Exercise aim: Search the data for the word "soft" and copy out every line that has it.

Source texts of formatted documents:
------------------------------

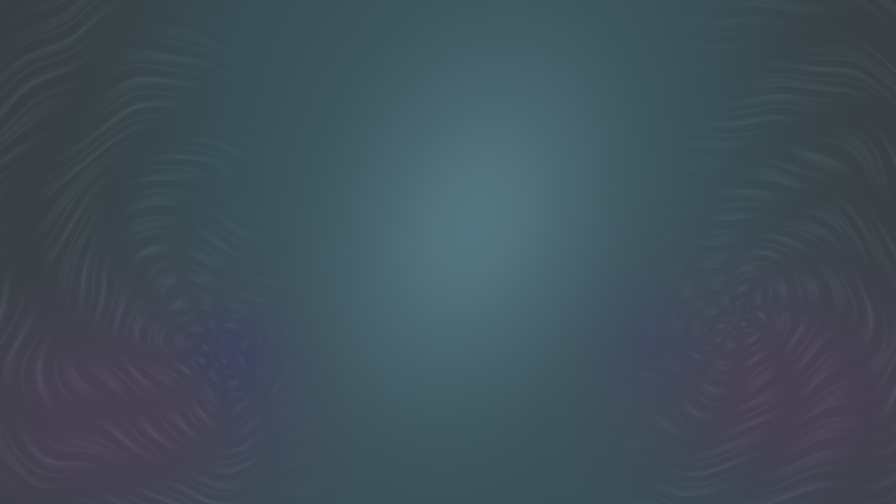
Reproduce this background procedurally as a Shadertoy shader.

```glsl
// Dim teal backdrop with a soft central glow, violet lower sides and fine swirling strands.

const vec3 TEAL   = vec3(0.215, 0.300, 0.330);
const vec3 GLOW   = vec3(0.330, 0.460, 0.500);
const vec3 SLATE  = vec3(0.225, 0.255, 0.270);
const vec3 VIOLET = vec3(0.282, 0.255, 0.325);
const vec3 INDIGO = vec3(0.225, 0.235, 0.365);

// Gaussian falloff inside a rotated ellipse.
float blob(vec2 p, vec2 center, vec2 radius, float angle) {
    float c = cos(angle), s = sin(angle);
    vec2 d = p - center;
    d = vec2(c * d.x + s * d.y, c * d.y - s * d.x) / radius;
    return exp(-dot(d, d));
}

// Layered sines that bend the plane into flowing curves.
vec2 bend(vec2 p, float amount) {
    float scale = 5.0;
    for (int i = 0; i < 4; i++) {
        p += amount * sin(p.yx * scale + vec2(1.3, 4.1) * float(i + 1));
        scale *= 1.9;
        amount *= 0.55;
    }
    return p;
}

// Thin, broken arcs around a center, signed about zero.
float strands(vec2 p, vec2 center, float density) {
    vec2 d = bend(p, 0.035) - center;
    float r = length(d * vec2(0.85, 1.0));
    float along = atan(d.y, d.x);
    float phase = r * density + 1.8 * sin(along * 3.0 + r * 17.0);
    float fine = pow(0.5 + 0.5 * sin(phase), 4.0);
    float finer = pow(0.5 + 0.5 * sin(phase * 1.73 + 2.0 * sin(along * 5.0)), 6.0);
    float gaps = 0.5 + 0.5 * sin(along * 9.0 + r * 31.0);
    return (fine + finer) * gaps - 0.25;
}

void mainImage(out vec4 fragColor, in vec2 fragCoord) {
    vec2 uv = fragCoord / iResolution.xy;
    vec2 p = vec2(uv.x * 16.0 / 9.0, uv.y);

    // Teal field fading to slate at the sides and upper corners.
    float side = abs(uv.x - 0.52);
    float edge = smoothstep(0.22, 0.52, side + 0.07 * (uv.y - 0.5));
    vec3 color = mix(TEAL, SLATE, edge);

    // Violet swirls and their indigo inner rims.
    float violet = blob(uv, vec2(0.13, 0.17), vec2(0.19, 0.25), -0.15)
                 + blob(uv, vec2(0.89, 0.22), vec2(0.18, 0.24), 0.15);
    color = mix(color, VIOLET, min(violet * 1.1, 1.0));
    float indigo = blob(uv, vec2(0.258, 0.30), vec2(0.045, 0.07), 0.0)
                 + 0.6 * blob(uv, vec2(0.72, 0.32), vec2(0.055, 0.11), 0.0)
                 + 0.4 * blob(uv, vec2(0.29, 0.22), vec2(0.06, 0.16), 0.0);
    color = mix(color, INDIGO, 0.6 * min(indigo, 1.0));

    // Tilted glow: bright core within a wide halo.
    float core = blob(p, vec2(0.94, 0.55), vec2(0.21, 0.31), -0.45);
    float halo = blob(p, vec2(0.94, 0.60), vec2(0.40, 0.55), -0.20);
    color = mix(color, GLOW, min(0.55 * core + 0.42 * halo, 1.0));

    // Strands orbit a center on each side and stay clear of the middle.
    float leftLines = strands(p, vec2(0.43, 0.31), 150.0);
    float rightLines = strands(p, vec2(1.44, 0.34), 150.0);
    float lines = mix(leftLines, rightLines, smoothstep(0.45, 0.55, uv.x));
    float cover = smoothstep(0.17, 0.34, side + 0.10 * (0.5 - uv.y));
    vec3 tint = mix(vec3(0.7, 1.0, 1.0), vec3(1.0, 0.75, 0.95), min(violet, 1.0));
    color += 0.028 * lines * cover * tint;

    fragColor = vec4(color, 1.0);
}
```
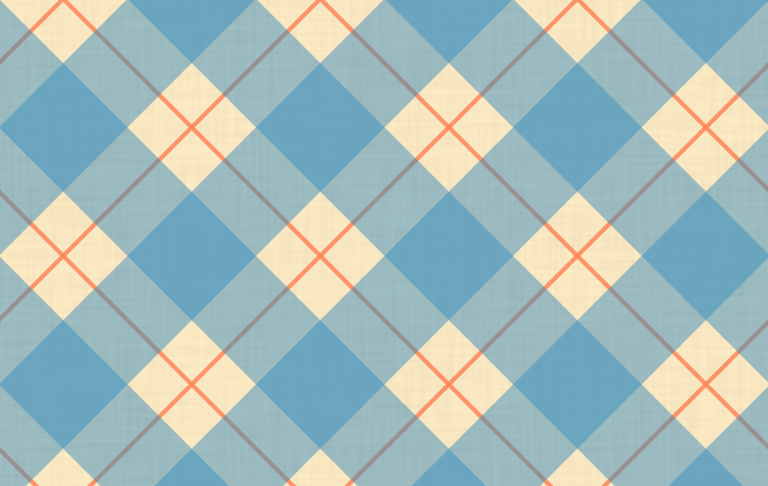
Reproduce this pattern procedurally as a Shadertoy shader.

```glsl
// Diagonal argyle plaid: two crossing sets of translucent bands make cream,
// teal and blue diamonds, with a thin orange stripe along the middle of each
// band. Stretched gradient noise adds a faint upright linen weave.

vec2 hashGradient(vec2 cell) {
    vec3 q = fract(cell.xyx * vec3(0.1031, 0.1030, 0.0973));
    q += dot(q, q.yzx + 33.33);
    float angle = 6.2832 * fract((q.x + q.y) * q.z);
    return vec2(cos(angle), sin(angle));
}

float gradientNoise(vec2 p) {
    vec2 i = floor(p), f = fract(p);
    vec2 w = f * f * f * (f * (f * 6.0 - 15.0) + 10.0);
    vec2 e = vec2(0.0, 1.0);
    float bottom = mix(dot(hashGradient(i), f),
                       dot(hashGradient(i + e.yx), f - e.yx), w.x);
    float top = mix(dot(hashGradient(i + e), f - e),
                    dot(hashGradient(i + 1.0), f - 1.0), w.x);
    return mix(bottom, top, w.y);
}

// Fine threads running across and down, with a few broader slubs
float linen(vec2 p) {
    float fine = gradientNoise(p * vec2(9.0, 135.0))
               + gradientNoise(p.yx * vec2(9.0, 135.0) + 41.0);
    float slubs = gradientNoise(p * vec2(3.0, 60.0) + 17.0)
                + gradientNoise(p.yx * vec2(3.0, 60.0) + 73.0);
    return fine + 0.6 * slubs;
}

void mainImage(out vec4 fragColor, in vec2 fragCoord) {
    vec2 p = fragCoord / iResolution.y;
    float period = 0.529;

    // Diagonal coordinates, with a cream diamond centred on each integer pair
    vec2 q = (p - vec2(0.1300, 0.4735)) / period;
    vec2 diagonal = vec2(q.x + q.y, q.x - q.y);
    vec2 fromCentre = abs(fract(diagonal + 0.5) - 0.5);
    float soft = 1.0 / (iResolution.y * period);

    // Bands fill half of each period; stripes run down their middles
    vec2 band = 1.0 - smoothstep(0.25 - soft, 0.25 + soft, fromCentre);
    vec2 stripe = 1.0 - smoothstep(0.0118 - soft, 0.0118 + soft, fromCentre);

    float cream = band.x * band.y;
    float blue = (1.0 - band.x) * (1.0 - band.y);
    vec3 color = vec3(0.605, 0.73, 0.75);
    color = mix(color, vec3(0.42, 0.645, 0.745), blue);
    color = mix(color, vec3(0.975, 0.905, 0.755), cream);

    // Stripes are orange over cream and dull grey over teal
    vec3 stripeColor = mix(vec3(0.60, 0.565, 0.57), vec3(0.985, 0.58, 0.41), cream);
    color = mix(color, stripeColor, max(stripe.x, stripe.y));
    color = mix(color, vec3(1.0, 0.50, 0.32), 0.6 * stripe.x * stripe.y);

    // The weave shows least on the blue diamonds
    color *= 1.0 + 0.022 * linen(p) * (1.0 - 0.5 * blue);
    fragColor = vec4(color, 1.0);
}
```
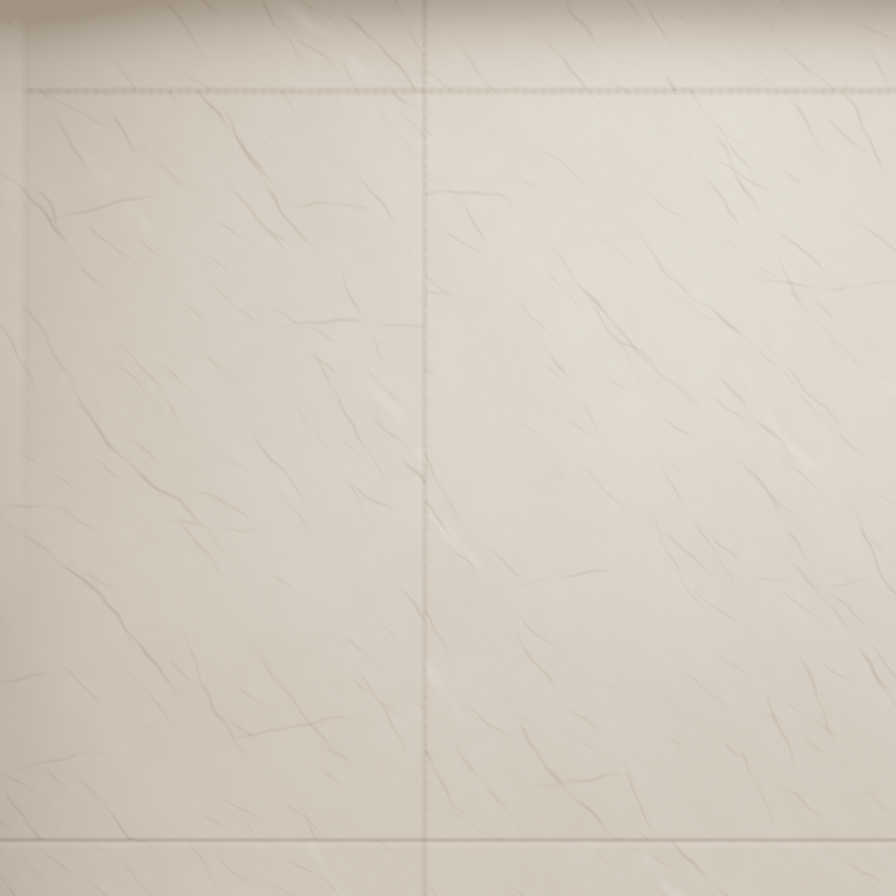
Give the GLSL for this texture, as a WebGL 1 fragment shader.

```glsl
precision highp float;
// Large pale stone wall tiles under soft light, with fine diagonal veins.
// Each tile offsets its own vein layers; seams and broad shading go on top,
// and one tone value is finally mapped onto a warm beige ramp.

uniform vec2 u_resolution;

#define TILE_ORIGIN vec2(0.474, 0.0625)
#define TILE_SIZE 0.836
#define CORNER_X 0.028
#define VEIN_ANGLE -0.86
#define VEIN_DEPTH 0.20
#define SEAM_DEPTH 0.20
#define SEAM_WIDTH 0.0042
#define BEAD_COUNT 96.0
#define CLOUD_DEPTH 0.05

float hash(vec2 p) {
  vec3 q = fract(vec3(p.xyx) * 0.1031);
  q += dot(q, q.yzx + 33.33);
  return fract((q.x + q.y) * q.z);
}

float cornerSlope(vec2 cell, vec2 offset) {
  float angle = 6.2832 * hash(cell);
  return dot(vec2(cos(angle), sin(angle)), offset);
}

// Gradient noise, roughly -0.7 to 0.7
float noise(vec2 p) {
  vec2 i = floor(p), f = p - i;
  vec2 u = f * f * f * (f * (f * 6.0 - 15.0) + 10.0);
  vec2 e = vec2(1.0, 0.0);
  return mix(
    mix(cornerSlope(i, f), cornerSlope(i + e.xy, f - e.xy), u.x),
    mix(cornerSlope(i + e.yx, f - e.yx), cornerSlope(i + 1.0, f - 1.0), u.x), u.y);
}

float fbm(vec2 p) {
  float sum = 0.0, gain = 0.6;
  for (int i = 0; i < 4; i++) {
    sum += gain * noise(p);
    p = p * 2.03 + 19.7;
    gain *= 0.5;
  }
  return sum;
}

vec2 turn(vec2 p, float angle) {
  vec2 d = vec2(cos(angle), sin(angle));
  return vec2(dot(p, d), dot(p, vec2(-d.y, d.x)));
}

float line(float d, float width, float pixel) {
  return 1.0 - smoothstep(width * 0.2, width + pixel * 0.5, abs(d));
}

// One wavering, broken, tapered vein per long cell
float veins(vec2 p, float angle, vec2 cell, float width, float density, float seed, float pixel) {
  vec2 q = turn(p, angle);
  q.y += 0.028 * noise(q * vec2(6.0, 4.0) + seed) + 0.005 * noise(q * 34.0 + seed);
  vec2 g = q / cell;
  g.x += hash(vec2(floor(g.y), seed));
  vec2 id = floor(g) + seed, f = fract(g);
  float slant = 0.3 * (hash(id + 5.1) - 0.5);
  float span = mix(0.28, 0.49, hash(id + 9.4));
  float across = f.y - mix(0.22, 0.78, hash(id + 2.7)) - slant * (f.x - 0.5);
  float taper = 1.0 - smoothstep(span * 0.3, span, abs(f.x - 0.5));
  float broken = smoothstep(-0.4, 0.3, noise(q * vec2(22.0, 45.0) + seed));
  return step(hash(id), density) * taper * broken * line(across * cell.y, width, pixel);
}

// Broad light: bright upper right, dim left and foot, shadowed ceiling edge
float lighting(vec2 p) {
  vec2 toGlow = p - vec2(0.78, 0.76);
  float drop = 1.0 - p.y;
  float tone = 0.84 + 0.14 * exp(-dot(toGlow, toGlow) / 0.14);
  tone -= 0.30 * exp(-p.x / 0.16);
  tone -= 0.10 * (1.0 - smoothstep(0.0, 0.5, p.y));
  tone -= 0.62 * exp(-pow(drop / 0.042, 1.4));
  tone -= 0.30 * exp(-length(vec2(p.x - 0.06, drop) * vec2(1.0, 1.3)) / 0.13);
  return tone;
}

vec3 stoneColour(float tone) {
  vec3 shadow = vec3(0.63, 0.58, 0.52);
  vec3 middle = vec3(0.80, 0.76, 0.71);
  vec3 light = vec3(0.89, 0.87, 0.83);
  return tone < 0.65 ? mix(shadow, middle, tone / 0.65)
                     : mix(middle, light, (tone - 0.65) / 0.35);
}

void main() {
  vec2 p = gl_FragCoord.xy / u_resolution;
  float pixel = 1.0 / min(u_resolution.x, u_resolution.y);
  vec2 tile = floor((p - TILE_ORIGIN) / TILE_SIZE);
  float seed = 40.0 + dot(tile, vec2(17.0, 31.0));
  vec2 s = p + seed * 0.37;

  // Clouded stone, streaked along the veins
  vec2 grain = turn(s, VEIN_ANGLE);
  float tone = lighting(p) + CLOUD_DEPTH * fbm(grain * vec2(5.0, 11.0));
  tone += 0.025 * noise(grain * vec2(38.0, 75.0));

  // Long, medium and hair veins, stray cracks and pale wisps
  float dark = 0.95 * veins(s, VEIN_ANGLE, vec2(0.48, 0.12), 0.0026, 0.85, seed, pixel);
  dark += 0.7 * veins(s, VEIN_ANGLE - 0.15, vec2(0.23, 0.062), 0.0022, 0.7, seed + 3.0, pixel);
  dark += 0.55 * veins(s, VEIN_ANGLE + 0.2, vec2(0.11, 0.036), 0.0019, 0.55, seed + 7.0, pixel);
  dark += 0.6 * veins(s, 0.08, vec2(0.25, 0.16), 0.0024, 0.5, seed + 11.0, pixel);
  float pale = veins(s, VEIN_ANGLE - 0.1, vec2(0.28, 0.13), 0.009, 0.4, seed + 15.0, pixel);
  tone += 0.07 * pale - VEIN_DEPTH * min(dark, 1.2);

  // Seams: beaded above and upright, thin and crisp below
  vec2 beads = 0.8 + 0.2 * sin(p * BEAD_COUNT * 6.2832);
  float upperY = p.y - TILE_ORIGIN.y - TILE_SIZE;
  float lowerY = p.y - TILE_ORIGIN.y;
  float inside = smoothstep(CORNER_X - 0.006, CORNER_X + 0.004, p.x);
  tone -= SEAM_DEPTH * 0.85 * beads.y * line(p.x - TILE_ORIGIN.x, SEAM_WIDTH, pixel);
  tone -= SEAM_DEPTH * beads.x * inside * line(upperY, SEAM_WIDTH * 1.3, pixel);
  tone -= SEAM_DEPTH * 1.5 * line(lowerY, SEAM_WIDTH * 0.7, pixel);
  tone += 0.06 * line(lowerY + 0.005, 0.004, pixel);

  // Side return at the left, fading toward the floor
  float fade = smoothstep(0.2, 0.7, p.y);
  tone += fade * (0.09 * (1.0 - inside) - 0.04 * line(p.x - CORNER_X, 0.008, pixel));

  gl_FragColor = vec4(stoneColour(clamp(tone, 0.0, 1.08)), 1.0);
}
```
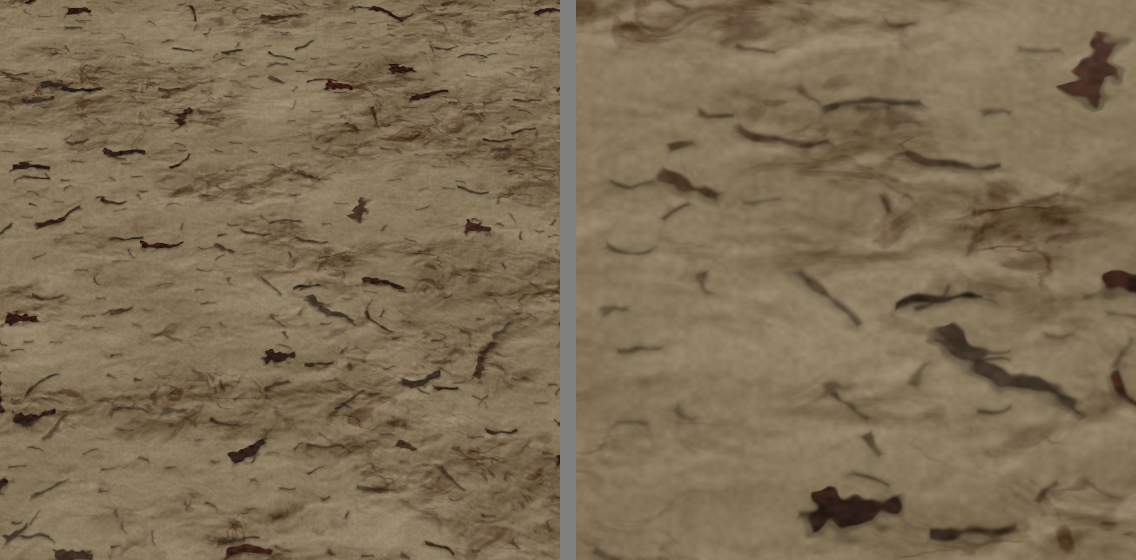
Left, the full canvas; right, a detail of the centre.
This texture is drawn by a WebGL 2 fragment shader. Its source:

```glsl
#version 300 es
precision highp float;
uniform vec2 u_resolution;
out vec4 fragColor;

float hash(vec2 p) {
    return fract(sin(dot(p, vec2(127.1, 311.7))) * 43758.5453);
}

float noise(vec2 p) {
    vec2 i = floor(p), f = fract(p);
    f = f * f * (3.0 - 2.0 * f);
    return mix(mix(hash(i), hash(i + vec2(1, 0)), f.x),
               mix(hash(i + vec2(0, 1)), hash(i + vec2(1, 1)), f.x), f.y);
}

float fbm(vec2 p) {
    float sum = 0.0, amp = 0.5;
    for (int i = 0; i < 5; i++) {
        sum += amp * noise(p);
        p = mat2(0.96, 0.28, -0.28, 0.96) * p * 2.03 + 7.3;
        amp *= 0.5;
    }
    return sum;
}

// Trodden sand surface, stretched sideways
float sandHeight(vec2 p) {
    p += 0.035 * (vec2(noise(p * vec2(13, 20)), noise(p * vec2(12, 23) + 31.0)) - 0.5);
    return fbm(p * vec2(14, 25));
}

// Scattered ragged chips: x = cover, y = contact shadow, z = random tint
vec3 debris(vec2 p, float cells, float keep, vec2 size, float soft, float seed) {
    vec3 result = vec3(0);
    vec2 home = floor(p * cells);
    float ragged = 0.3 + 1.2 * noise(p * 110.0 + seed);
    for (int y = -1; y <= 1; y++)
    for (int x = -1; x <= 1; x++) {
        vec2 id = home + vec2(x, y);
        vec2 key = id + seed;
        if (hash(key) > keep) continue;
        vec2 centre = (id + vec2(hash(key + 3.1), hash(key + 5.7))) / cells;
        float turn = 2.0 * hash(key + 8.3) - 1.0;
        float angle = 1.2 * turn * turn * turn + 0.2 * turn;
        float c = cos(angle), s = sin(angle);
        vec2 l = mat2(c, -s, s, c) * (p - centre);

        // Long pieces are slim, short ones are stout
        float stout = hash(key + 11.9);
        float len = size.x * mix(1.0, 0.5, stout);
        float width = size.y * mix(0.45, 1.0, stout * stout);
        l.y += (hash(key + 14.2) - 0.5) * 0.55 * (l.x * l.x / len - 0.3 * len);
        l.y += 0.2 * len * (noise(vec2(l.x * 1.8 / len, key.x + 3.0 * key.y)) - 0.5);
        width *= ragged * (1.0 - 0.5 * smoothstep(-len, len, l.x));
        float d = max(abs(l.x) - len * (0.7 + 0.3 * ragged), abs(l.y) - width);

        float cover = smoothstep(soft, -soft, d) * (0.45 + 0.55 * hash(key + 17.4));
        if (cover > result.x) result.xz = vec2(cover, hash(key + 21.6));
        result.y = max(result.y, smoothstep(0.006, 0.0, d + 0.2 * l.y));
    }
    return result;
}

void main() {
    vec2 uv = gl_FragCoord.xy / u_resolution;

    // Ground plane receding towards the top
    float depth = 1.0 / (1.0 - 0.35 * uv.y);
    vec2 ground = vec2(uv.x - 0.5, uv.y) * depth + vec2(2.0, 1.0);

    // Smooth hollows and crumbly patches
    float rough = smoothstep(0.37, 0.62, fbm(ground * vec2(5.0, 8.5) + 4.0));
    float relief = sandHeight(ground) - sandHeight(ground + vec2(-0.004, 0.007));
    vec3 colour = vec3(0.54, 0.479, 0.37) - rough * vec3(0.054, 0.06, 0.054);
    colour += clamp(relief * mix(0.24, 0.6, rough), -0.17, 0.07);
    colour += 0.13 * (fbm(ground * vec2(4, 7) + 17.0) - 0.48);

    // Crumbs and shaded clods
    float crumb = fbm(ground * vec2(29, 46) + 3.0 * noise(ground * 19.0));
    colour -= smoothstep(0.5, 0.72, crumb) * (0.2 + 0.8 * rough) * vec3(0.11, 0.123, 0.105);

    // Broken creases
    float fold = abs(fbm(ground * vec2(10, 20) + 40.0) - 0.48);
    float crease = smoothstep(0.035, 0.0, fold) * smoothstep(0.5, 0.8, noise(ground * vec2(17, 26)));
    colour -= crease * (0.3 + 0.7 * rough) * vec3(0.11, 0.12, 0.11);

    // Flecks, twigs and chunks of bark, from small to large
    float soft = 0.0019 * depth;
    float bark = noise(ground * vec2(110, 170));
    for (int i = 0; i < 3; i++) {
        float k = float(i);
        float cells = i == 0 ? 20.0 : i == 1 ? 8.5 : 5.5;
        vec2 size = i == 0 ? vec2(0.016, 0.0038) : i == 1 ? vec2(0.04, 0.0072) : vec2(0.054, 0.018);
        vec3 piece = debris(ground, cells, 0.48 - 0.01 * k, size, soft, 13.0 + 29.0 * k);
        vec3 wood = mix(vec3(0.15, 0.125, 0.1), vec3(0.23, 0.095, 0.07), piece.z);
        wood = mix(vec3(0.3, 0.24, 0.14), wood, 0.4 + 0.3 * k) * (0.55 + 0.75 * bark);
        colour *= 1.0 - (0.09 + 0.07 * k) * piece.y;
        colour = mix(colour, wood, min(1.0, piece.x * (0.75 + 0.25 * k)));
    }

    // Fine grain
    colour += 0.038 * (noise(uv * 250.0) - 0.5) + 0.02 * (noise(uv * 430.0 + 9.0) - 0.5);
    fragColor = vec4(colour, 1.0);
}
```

------------------------------

Exercise response:
// Dim teal backdrop with a soft central glow, violet lower sides and fine swirling strands.
    float soft = 1.0 / (iResolution.y * period);
    vec2 band = 1.0 - smoothstep(0.25 - soft, 0.25 + soft, fromCentre);
    vec2 stripe = 1.0 - smoothstep(0.0118 - soft, 0.0118 + soft, fromCentre);
// Large pale stone wall tiles under soft light, with fine diagonal veins.
vec3 debris(vec2 p, float cells, float keep, vec2 size, float soft, float seed) {
        float cover = smoothstep(soft, -soft, d) * (0.45 + 0.55 * hash(key + 17.4));
    float soft = 0.0019 * depth;
        vec3 piece = debris(ground, cells, 0.48 - 0.01 * k, size, soft, 13.0 + 29.0 * k);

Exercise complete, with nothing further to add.